One day, Jesus got word that Lazarus was sick and in bad shape. The sisters, knowing whom Jesus was and believing him to be capable of healing their brother, sent for Jesus to come to the house. Now, one would assume that Jesus would drop what he was doing and rush over to save their brother. John 11 specifically points out that Jesus loved Lazarus, Martha, and Mary (Verses 3&5). It would make sense for him to come to the aid of those whom he loved. That is not the case though. In fact, he decided to wait two more days before he went to the house of his friends. In that time, Lazarus passed away.

When Jesus finally arrived to Bethany (the town in which the siblings lived), the sisters were not happy with him. We can all understand why. They had gone to Jesus when they needed him the most, and he didn’t show up. Separately, both Martha and Mary confronted Jesus with the statement, “Lord, if you had been here, my brother would not have died” (John 11:21&32). They were brokenhearted, devastated, and angry with Jesus. They simply did not understand why he decided to not help them. He let Lazarus die, even though he could have prevented it. In that moment, they must have questioned the compassion and love that Jesus so often preached about. 

This is not where the story ends. Jesus went to the tomb where Lazarus’ body had been put to rest. It had been four days since Lazarus had died. If you’re confused at the timeline, it took two days for Jesus to begin to travel to Bethany and then two days of walking. To quote the Wizard of Oz, Lazarus wasn’t merely dead but really, most sincerely dead. Once Jesus arrived at the tomb, the crowd grief stricken, he said a prayer and exclaimed loudly for all to hear, “Lazarus, come out” (John 11:43). Then, the man who had died emerged from the tomb. Although he did not follow their desired timeline, Jesus healed Lazarus in a far more spectacular way than what the sisters had thought or imagined.

Maybe you have found yourself or find yourself in the same situation as John 11. Things in your life have fallen apart. Perhaps you are in a place that you need divine intervention or there is no hope for the circumstances to get better. You go to Jesus asking him to intervene, but he does not. I know that I have been there. Then, we get upset because Christ has seemingly delayed the help that we require. Jesus could have, at any moment, stepped in and healed Lazarus. Actually, at this point in his ministry, Jesus had shown that he could simply just speak and a miracle would happen. Why did he wait until Lazarus died? Because Jesus wanted to show that he can bring life into death. 

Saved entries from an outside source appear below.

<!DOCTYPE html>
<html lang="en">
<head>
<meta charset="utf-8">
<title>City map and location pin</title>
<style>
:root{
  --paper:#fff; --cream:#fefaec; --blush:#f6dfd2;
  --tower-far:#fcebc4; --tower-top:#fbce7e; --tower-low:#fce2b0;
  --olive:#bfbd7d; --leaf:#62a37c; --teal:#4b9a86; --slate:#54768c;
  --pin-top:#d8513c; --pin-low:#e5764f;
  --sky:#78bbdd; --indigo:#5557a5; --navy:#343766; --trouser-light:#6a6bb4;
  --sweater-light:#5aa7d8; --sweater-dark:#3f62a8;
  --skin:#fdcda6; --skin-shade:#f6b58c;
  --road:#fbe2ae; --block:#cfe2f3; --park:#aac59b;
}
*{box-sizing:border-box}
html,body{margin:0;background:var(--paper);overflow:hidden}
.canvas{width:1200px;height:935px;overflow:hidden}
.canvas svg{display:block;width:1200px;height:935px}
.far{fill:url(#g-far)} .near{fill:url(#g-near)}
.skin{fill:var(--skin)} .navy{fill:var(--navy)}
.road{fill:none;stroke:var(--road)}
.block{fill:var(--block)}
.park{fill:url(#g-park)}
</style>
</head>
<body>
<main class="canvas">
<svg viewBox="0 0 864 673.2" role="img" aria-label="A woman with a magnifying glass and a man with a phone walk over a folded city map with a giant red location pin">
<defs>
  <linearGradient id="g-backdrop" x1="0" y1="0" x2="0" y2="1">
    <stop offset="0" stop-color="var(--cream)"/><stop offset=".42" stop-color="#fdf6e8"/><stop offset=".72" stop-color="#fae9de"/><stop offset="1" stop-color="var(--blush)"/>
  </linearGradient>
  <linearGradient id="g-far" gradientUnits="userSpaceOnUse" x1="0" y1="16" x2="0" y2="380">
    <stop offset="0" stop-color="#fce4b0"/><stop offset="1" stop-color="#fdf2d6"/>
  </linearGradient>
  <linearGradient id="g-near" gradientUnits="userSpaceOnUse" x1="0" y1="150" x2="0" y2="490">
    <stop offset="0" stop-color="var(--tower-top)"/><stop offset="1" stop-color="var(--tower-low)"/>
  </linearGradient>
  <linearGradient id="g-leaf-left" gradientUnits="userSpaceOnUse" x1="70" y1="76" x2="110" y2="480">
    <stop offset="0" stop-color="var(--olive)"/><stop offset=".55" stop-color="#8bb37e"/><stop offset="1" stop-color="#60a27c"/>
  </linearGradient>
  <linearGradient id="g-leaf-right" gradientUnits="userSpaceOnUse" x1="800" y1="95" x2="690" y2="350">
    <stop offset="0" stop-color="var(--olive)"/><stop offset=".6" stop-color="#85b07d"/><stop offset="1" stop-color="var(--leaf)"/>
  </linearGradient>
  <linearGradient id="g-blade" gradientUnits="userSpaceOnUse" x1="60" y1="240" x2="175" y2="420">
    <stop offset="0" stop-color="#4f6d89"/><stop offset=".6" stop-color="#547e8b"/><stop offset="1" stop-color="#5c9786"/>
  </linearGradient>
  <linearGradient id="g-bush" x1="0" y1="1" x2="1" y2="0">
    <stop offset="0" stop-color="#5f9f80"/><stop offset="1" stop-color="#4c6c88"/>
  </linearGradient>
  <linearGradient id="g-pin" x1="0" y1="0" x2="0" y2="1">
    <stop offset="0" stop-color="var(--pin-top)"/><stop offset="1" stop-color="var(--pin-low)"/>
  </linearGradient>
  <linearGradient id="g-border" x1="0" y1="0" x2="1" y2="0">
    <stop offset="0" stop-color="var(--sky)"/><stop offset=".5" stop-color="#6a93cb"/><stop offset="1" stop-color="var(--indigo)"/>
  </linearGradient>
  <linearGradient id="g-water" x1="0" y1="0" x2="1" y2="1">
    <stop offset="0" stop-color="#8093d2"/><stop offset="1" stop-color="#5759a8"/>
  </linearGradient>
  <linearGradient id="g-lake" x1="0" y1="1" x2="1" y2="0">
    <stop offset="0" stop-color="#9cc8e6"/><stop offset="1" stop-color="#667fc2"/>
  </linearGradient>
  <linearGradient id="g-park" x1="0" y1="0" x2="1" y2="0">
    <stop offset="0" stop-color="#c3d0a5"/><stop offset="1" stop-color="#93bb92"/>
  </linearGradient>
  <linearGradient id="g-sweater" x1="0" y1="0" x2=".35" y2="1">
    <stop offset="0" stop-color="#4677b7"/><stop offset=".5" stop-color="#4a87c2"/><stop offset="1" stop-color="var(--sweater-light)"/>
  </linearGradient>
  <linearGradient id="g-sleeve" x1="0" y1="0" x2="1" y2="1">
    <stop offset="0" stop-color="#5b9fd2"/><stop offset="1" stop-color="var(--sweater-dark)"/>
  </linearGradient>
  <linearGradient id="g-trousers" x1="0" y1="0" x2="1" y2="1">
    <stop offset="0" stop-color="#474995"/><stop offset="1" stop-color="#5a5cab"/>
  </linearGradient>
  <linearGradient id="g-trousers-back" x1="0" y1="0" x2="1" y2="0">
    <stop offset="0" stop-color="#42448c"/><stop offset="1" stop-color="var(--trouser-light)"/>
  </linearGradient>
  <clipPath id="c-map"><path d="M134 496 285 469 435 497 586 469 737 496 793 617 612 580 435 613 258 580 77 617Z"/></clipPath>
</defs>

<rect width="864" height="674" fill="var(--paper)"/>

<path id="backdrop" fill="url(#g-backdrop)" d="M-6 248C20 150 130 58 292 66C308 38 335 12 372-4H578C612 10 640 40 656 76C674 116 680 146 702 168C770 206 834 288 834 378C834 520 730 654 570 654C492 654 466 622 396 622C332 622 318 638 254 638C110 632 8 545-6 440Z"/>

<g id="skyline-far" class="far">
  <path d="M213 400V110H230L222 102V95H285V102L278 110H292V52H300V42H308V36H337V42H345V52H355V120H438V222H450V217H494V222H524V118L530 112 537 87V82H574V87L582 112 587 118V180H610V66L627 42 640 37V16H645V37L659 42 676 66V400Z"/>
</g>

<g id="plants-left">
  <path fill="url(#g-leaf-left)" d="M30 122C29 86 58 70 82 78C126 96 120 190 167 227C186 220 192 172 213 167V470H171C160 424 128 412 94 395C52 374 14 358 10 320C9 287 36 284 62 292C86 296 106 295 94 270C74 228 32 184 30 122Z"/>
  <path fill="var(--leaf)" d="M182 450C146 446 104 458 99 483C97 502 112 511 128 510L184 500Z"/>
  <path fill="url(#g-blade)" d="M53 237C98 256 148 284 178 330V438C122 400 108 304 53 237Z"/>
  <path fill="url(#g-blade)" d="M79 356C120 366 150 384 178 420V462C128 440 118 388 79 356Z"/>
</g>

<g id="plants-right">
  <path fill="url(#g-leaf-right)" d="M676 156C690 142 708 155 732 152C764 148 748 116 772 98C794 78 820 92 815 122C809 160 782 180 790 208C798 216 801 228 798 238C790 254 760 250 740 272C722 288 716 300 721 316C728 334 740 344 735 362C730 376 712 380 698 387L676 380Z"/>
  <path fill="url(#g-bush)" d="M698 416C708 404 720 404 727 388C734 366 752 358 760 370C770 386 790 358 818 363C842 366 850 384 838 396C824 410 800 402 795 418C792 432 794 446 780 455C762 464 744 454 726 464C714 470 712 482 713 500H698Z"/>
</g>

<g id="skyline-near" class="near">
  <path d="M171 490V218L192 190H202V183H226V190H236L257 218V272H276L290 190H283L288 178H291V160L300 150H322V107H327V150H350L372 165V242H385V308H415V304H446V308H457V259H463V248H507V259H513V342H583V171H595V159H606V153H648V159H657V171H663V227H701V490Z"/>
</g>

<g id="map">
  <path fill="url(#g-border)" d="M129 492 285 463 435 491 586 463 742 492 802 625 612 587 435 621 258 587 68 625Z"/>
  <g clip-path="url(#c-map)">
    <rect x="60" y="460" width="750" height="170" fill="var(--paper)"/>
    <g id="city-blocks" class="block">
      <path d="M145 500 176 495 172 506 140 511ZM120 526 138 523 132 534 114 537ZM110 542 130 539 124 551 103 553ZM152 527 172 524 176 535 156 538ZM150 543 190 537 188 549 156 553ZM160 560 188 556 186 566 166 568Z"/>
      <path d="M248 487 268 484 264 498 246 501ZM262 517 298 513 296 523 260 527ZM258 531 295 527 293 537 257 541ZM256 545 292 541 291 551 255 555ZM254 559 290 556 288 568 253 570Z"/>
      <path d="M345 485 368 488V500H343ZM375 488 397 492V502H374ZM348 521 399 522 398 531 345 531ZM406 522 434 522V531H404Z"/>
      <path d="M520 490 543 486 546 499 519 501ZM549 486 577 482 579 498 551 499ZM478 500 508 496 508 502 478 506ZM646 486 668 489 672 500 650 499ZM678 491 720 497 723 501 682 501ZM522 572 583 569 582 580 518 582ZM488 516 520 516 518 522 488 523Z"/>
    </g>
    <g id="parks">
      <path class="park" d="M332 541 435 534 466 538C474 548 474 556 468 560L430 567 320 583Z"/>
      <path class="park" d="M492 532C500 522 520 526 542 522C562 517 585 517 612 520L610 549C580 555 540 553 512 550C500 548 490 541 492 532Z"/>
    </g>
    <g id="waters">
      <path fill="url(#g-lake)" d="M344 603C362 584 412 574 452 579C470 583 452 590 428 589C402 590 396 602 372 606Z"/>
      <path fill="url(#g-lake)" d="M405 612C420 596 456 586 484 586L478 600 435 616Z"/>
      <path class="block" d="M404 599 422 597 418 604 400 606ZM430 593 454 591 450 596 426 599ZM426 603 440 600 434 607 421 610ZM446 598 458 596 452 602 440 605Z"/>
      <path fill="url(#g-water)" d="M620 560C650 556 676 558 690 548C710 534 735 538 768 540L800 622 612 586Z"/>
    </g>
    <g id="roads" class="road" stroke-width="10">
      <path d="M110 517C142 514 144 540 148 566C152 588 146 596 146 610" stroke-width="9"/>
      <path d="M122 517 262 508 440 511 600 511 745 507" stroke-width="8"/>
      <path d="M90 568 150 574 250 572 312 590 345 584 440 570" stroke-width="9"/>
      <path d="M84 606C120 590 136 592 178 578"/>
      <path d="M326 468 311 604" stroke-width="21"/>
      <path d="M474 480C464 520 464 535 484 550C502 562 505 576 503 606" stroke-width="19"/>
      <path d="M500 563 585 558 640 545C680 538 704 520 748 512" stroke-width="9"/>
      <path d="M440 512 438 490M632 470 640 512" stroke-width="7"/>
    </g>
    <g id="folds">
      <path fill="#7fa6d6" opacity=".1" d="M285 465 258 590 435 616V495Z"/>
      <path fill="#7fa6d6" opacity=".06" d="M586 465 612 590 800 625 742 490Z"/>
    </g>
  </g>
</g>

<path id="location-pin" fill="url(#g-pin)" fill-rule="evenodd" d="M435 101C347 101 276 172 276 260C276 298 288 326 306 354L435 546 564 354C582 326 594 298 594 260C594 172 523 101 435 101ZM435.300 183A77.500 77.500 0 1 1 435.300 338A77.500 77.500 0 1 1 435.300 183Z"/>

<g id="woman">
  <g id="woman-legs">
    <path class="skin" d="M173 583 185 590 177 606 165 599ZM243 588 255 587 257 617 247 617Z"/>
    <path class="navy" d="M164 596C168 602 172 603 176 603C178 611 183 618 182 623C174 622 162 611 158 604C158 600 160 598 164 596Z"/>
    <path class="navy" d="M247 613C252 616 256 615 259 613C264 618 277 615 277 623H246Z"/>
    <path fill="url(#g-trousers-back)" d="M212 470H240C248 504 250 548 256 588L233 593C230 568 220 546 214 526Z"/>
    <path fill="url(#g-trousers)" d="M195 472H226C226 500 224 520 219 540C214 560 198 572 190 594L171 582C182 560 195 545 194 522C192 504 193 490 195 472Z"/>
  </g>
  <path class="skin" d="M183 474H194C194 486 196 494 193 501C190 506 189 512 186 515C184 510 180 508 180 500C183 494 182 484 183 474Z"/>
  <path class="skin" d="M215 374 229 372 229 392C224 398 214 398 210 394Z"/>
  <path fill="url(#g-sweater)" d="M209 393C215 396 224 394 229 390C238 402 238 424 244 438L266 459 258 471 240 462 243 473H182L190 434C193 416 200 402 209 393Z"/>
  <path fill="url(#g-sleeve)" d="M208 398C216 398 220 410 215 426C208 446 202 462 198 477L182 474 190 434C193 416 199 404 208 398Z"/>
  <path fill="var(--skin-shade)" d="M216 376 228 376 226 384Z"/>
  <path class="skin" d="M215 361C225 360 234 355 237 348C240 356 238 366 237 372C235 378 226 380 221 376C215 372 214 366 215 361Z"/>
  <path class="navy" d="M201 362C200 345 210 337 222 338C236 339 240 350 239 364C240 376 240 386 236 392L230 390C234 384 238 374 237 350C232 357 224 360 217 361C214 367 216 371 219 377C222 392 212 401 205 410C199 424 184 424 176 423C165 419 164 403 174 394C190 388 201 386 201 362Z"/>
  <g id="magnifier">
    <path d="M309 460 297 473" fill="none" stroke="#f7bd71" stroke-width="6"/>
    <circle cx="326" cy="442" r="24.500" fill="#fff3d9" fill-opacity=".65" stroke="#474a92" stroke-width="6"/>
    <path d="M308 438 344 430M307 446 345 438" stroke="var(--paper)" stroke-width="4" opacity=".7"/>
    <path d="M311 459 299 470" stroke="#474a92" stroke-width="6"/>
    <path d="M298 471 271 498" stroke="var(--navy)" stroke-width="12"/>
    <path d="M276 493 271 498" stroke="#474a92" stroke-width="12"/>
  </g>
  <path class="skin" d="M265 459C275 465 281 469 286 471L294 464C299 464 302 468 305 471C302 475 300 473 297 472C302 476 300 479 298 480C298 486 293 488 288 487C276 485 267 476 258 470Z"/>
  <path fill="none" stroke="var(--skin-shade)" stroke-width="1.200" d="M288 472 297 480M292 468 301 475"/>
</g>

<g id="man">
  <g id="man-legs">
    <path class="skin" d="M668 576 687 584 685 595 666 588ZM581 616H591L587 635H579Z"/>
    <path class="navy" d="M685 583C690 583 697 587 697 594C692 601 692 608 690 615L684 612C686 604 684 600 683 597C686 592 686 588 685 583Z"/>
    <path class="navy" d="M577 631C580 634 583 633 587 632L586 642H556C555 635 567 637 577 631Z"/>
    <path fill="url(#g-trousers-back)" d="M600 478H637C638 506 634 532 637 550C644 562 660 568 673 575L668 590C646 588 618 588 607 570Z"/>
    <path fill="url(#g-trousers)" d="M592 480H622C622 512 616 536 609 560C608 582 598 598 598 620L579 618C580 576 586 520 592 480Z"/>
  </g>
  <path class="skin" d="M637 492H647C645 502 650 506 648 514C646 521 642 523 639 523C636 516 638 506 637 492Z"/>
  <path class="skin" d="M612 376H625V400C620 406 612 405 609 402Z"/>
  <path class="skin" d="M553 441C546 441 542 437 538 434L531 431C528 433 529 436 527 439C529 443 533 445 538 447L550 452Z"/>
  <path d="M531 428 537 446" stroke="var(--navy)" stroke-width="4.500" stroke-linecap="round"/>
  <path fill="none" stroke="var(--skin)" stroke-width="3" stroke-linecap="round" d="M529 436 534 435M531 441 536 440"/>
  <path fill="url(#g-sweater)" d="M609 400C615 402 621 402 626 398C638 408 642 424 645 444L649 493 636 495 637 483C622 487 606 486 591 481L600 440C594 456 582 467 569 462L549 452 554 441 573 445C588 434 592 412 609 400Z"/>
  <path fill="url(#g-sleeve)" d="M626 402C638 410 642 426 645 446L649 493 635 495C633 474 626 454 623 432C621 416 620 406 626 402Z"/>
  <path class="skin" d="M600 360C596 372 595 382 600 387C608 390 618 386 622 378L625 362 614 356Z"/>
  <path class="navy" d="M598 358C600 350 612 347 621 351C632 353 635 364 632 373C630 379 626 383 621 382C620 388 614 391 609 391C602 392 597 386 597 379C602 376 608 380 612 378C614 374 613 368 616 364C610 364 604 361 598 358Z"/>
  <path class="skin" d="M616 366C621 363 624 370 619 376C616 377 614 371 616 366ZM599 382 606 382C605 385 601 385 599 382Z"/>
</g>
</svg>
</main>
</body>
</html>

This is the same thing that he can do for you. Jesus had a plan all along for Lazarus. This is evident in John 11:4, “This illness does not lead to death. It is for the glory of God, so that the Son of Man may be glorified in it.” Jesus knew the situation, and he loved the three siblings dearly. He could have healed Lazarus immediately, but he had something much more magnificent in mind for them. Lazarus got to be one of the very few people that we see in scripture to be raised from the dead. 

Jesus has much more magnificent things in mind for you. Just because he has not responded as quickly as you had hoped, does not mean that he forgotten you or is delayed. He has great plans for you. What you are going through will not lead to permanent death. It may hurt right now, but it will not last forever. Jesus will come to you at just the right time and work something amazing into your life. He loves you and cares for you. He wants the best for you. Sometimes that best comes out of letting something die and Jesus breathing new life into it. At some point, Jesus will shout your name and call you to “come out.” When he does, you will walk out of that tomb and into new life. Patience is not a thing that we like to practice. Sometimes, we must simply wait on the Lord and let him work things together for us. You will never be left in that tomb. Jesus will always come to you at just the right time and do something more than you can possibly think or imagine.